### Problem to solve
Examine the entries below, count the lines holding the string "bands", and respond with the number only.

Records from a collection:

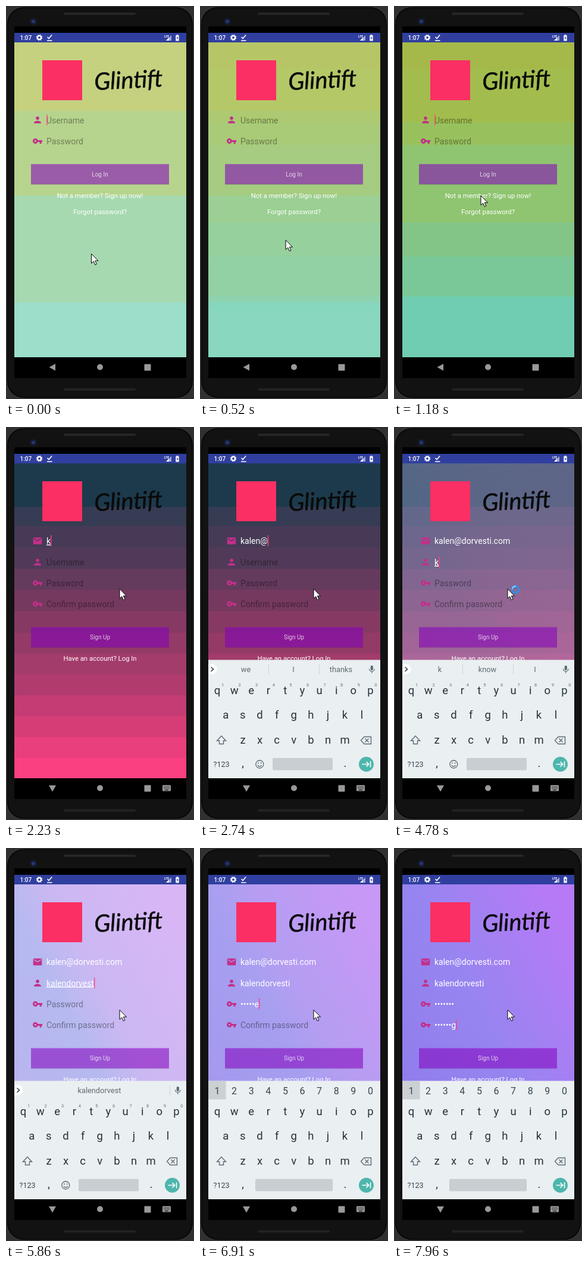
Write an HTML page that moves like this. It is 316x659 px and loops after 8000 ms.

```html
<!DOCTYPE html>
<html lang="en">
<head>
<meta charset="utf-8">
<title>Sign-up screen</title>
<style>
html, body { margin: 0; width: 100%; height: 100%; overflow: hidden; background: #000; }
svg { display: block; width: 100vw; height: 100vh; }
text { font-family: Roboto, "Open Sans", sans-serif; }
.field { font-size: 14px; fill: #fff; }
.hint { font-size: 14px; fill: #000; fill-opacity: .4; }
.link { font-size: 11.3px; fill: #fff; text-anchor: middle; }
.label { font-size: 10px; fill: #fff; fill-opacity: .75; text-anchor: middle; }
.key { font-size: 18.5px; fill: #263238; text-anchor: middle; }
.sup { font-size: 7.5px; fill: #65737a; text-anchor: middle; }
.digit { font-size: 16px; fill: #37474f; text-anchor: middle; }
.word { font-size: 12.8px; fill: #5d6b72; text-anchor: middle; }
.mark { font: italic 40px Lato, "Open Sans", cursive; fill: #0a0a0a; stroke: #0a0a0a; stroke-width: .5; }
</style>
</head>
<body>
<svg viewBox="0 0 316 659" preserveAspectRatio="none">
  <defs>
    <clipPath id="screen"><rect x="14" y="61" width="289" height="528"/></clipPath>
    <linearGradient id="lilac" x1="0" y1=".75" x2=".8" y2="0">
      <stop offset="0" stop-color="#b9b4ee"/><stop offset=".42" stop-color="#b6b9f0"/>
      <stop offset=".6" stop-color="#cbb8f2"/><stop offset="1" stop-color="#d8b6f6"/>
    </linearGradient>
    <linearGradient id="violet" x1="0" y1=".75" x2=".8" y2="0">
      <stop offset="0" stop-color="#907cec"/><stop offset=".5" stop-color="#9685f0"/>
      <stop offset="1" stop-color="#b67af6"/>
    </linearGradient>
    <path id="person" d="M12 12c2.2 0 4-1.8 4-4s-1.8-4-4-4-4 1.8-4 4 1.8 4 4 4zm0 2c-2.7 0-8 1.3-8 4v2h16v-2c0-2.7-5.3-4-8-4z"/>
    <path id="lock" d="M12.65 10C11.8 7.7 9.6 6 7 6c-3.3 0-6 2.7-6 6s2.7 6 6 6c2.6 0 4.8-1.7 5.65-4H17v4h4v-4h2v-4zM7 14c-1.1 0-2-.9-2-2s.9-2 2-2 2 .9 2 2-.9 2-2 2z"/>
    <path id="mail" d="M20 4H4c-1.1 0-2 .9-2 2v12c0 1.1.9 2 2 2h16c1.1 0 2-.9 2-2V6c0-1.1-.9-2-2-2zm0 4l-8 5-8-5V6l8 5 8-5z"/>
    <g id="brand">
      <rect x="61" y="91" width="67" height="67" fill="#fb2f63"/>
      <text class="mark" transform="translate(149 141) rotate(-3)">Glintift</text>
    </g>
  </defs>

  <rect width="316" height="659" fill="#303030"/>
  <rect x="1" y="1" width="314" height="657" rx="29" fill="#0b0b0b" stroke="#414141"/>
  <rect x="4" y="4" width="308" height="651" rx="26" fill="#121212"/>
  <rect x="14" y="34" width="289" height="590" fill="#000"/>
  <rect x="97" y="11" width="121" height="4" rx="2" fill="#262626"/>
  <rect x="97" y="641" width="121" height="4" rx="2" fill="#222"/>
  <circle cx="46" cy="26" r="6" fill="#151a30"/><circle cx="46" cy="26" r="3" fill="#26356f"/>

  <rect x="14" y="45" width="289" height="16.5" fill="#303f9f"/>
  <g fill="none" stroke="#fff">
    <circle cx="56" cy="53" r="3" stroke-width="2.2"/>
    <circle cx="56" cy="53" r="4.6" stroke-width="1.4" stroke-dasharray="1.8 1.81"/>
    <path d="M69.5 52l2.5 2.6 5.2-6M69 58h8.5" stroke-width="1.6"/>
  </g>
  <text x="23.5" y="57" font-size="10" font-weight="500" fill="#fff">1:07</text>
  <text x="266" y="52.5" font-size="5" font-weight="700" fill="#fff">LTE</text>
  <path d="M269 58L278 49V58z" fill="#fff" fill-opacity=".55"/><path d="M269 58l5-5v5z" fill="#fff"/>
  <path d="M285.3 49.2h1.5V48h2.4v1.2h1.5V58.500h-5.400z" fill="#fff"/>
  <path d="M288.500 50.500l-1.900 3.500h1.300v2.800l1.900-3.600h-1.300z" fill="#303f9f"/>

  <g clip-path="url(#screen)">
    <g id="login"></g>
    <g id="signup"></g>
    <g id="board"></g>
  </g>

  <g fill="#999">
    <path id="back"/>
    <circle cx="158" cy="605.500" r="5"/>
    <rect x="232.500" y="600.500" width="11" height="11" rx="1"/>
    <g id="kbIcon">
      <rect x="263" y="600.500" width="14" height="10" rx="1"/>
      <path d="M265 603.500h10M265 606h10" stroke="#000" stroke-width="1.200" stroke-dasharray="1.300 .9"/>
      <path d="M267 608.700h6" stroke="#000"/>
    </g>
  </g>

  <g id="pointer">
    <path d="M0 0V16L3.700 12.600 6.300 18.500 8.900 17.400 6.300 11.700H11.500z" fill="#fff" stroke="#000"/>
    <circle id="busy" cx="13" cy="1" r="5.500" fill="none" stroke="#2a8fe6" stroke-width="3.400"/>
    <path id="spin" d="M13-4.500A5.500 5.500 0 0 1 18.500 1" fill="none" stroke="#8fd0ff" stroke-width="2"/>
  </g>
</svg>

<script>
const LOOP = 8000;
const $ = id => document.getElementById(id);
const clamp = x => Math.max(0, Math.min(1, x));
const span = (t, a, b) => clamp((t - a) / (b - a));
const ease = x => x * x * (3 - 2 * x);
const mix = (a, b, k) => a + (b - a) * k;
const show = (el, on) => el.setAttribute('display', on ? 'inline' : 'none');

const EMAIL = 'kalen@dorvesti.com', USER = 'kalendorvest' + 'i', PASS = 'mapleeg';

// stacked colour bands: each entry is [top, colour]
const bands = list => list.map(([y, c], i) => {
  const end = i + 1 < list.length ? list[i + 1][0] : 590;
  return `<rect x="14" y="${y}" width="289" height="${end - y}" fill="${c}" shape-rendering="crispEdges"/>`;
}).join('');

const fill = (id, paint) =>
  `<rect id="${id}" x="14" y="61" width="289" height="529" fill="${paint}"/>`;
const icon = (name, y) =>
  `<use href="#${name}" fill="#c2308a" transform="translate(53 ${y}) scale(.73) translate(-12 -12)"/>`;
const button = (y, label) =>
  `<rect x="42" y="${y + 1}" width="232" height="34" fill="#000" fill-opacity=".12"/>
   <rect x="42" y="${y}" width="232" height="34" fill="#9400d3" fill-opacity=".5"/>
   <text class="label" x="158" y="${y + 20.5}">${label}</text>`;
const link = (y, s) => `<text class="link" x="158" y="${y}">${s}</text>`;
const hint = (y, s, id) => `<text class="hint" id="${id}" x="68" y="${y + 5}">${s}</text>`;

$('login').innerHTML =
  bands([[61, '#c5d17f'], [176, '#b7d48e'], [318, '#a6d9b0'], [497, '#9bdec9']]) +
  `<g id="vivid">${bands([[61, '#a5b94a'], [106, '#a2bd4d'], [195, '#98c15e'], [233, '#8fc470'],
    [363, '#82c586'], [420, '#7ac897'], [487, '#70cdb1']])}</g>` +
  '<use href="#brand"/>' + icon('person', 191) + icon('lock', 226.5) +
  hint(191.5, 'Username', 'h0') + hint(226.5, 'Password', 'h1') +
  '<rect id="loginCaret" x="68.3" y="182" width="1.3" height="18" fill="#ff4081"/>' +
  button(265, 'Log In') + link(322, 'Not a member? Sign up now!') + link(348.7, 'Forgot password?');

const rows = [
  { y: 191, icon: 'mail', hint: 'Email', text: EMAIL, from: 2200, step: 108, focus: 0 },
  { y: 226.5, icon: 'person', hint: 'Username', text: USER, from: 4740, step: 98, focus: 4400 },
  { y: 261.5, icon: 'lock', hint: 'Password', text: PASS, from: 6450, step: 80, focus: 6150, secret: true },
  { y: 296.5, icon: 'lock', hint: 'Confirm password', text: PASS, from: 7505, step: 75, focus: 7150, secret: true }
];

$('signup').innerHTML =
  bands([[61, '#1c3a4c'], [134, '#363c53'], [166, '#463a57'], [202, '#513a59'], [238, '#643a5d'],
    [273, '#75395f'], [309, '#863a63'], [345, '#943a67'], [380, '#a33c6b'], [415, '#b23b6e'],
    [450, '#c43c73'], [485, '#d63d77'], [520, '#e93f7c'], [555, '#fb4081']]) +
  fill('lilacBg', 'url(#lilac)') + fill('violetBg', 'url(#violet)') +
  '<use href="#brand"/>' +
  rows.map((r, i) => icon(r.icon, r.y) + hint(r.y, r.hint, 'hint' + i) +
    `<text class="field" x="68" y="${r.y + 5}"><tspan id="head${i}"></tspan><tspan id="tail${i}" text-decoration="underline"></tspan></text>`
  ).join('') +
  '<rect id="caret" width="1.4" height="18.500" fill="#ff4081"/>' +
  button(335.5, 'Sign Up') + link(392.3, 'Have an account? Log In');

const PITCH = 28.6;
const keyRow = (s, x, y, cls) => [...s].map((c, i) =>
  `<text class="${cls}" x="${x + i * PITCH}" y="${y}">${c}</text>`).join('');

$('board').innerHTML = `
  <rect x="14" y="390.5" width="289" height="199" fill="#eaeff1"/>
  <g id="letters">${keyRow('qwertyuiop', 29, 448, 'key')}${keyRow('asdfghjkl', 43.3, 489, 'key')}${keyRow('zxcvbnm', 72, 530.5, 'key')}</g>
  <g fill="none" stroke="#5d6b72" stroke-width="1.4">
    <path d="M36 518l-7.500 8h4v5.500h7v-5.500h4z"/>
    <path d="M276 519.500h11.500v12H276l-5.500-6zM277.500 522.500l6 6m0-6l-6 6"/>
  </g>
  <text class="word" x="36" y="570" style="font-size:12.500px;fill:#37474f">?123</text>
  <text class="key" x="72" y="570">,</text><text class="key" x="244" y="570">.</text>
  <rect id="space" y="555" height="20.5" rx="2" fill="#c8ced1"/>
  <circle cx="279.500" cy="565.500" r="12.500" fill="#4db6ac"/>
  <path d="M272.500 565.500h11M279.500 561.300l4.200 4.200-4.200 4.200M286.500 560.500v10" fill="none" stroke="#fff" stroke-width="1.600"/>
  <g id="plain">
    ${keyRow('1234567890', 38, 434.5, 'sup')}
    <g fill="none" stroke="#5d6b72" stroke-width="1.300">
      <circle cx="100.300" cy="565.500" r="6.500"/><path d="M97 567a3.600 3.600 0 0 0 6.600 0"/>
    </g>
    <circle cx="98" cy="563.500" r="1" fill="#5d6b72"/><circle cx="102.600" cy="563.500" r="1" fill="#5d6b72"/>
    <path d="M14 397.500h6a8.500 8.500 0 0 1 0 17h-6z" fill="#fff"/>
    <path d="M18.500 402.500l4 3.700-4 3.700" fill="none" stroke="#37474f" stroke-width="1.600"/>
    <path id="bars" stroke="#cdd4d7"/>
    <text class="word" id="w0" x="77" y="411"></text>
    <text class="word" id="w1" x="157" y="411"></text>
    <text class="word" id="w2" x="237" y="411"></text>
    <rect x="286.700" y="400" width="4.200" height="8" rx="2.100" fill="#5d6b72"/>
    <path d="M284.500 405.500a4.300 4.300 0 0 0 8.600 0M288.800 410v3" fill="none" stroke="#5d6b72" stroke-width="1.200"/>
  </g>
  <g id="numbers">
    <rect x="14" y="391" width="29.500" height="30.500" fill="#cbd0d3"/>
    ${keyRow('1234567890', 29, 413, 'digit')}
  </g>`;

const keys = [...$('letters').children];

function typed(r, t) {
  const n = Math.max(0, Math.min(r.text.length, Math.floor((t - r.from) / r.step) + 1));
  return r.text.slice(0, n);
}

function drawForm(t) {
  const active = rows.reduce((a, r, i) => t >= r.focus ? i : a, 0);
  let word = '';
  rows.forEach((r, i) => {
    const s = typed(r, t), on = i === active;
    let head = s, tail = '';
    if (r.secret) {
      const open = on && s ? 1 : 0;
      head = '\u2022'.repeat(s.length - open) + s.slice(s.length - open);
    } else if (on) {
      tail = s.match(/[^@.]*$/)[0];
      head = s.slice(0, s.length - tail.length);
      word = tail;
    }
    $('head' + i).textContent = head;
    $('tail' + i).textContent = tail;
    show($('hint' + i), !s);
    if (on) {
      const w = s ? $('head' + i).parentNode.getComputedTextLength() : 0;
      $('caret').setAttribute('x', 68 + w);
      $('caret').setAttribute('y', r.y - 9.5);
    }
  });
  return { word, secret: rows[active].secret };
}

function drawBoard(t, { word, secret }) {
  $('board').setAttribute('transform', `translate(0 ${200 * (1 - ease(span(t, 2290, 2520)))})`);
  show($('board'), t > 2290);
  show($('plain'), !secret);
  show($('numbers'), secret);
  $('space').setAttribute('x', secret ? 93 : 122);
  $('space').setAttribute('width', secret ? 130 : 101);
  const caps = t < 2680;
  keys.forEach(k => {
    const c = k.textContent;
    k.textContent = caps ? c.toUpperCase() : c.toLowerCase();
  });
  const tips = word.length > 1 ? ['', word, ''] : word ? [word, 'know', 'I'] : ['we', 'I', 'thanks'];
  tips.forEach((s, i) => { $('w' + i).textContent = s; });
  $('bars').setAttribute('d', word.length > 1 ? 'M275.5 398v17' : 'M115.5 398v17M200.5 398v17');
}

function drawPointer(t) {
  const a = ease(span(t, 300, 1000)), b = ease(span(t, 1380, 1740));
  const x = mix(mix(143.5, 146, a), 191, b), y = mix(mix(415.5, 318, a), 271.5, b);
  $('pointer').setAttribute('transform', `translate(${x} ${y})`);
  const busy = t > 4480 && t < 5060;
  show($('busy'), busy);
  show($('spin'), busy);
  $('spin').setAttribute('transform', `rotate(${t * .36} 13 1)`);
}

function draw(t) {
  $('vivid').setAttribute('opacity', span(t, 0, 1180));
  show($('loginCaret'), t % 1000 < 500);
  const enter = span(t, 1400, 1640);
  $('signup').setAttribute('opacity', enter);
  $('signup').setAttribute('transform', `translate(0 ${42 * (1 - enter) ** 3})`);
  show($('signup'), enter > 0);
  $('lilacBg').setAttribute('opacity', span(t, 4200, 5860));
  $('violetBg').setAttribute('opacity', span(t, 5860, 7960));
  drawBoard(t, drawForm(t));
  const open = t > 2180;
  $('back').setAttribute('d', open ? 'M72 601H84L78 611.500z' : 'M83 600V611.500L72.500 605.700z');
  show($('kbIcon'), open);
  drawPointer(t);
}

const start = performance.now();
function tick() {
  draw((performance.now() - start) % LOOP);
  requestAnimationFrame(tick);
}
tick();
</script>
</body>
</html>
```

### Problem solution
5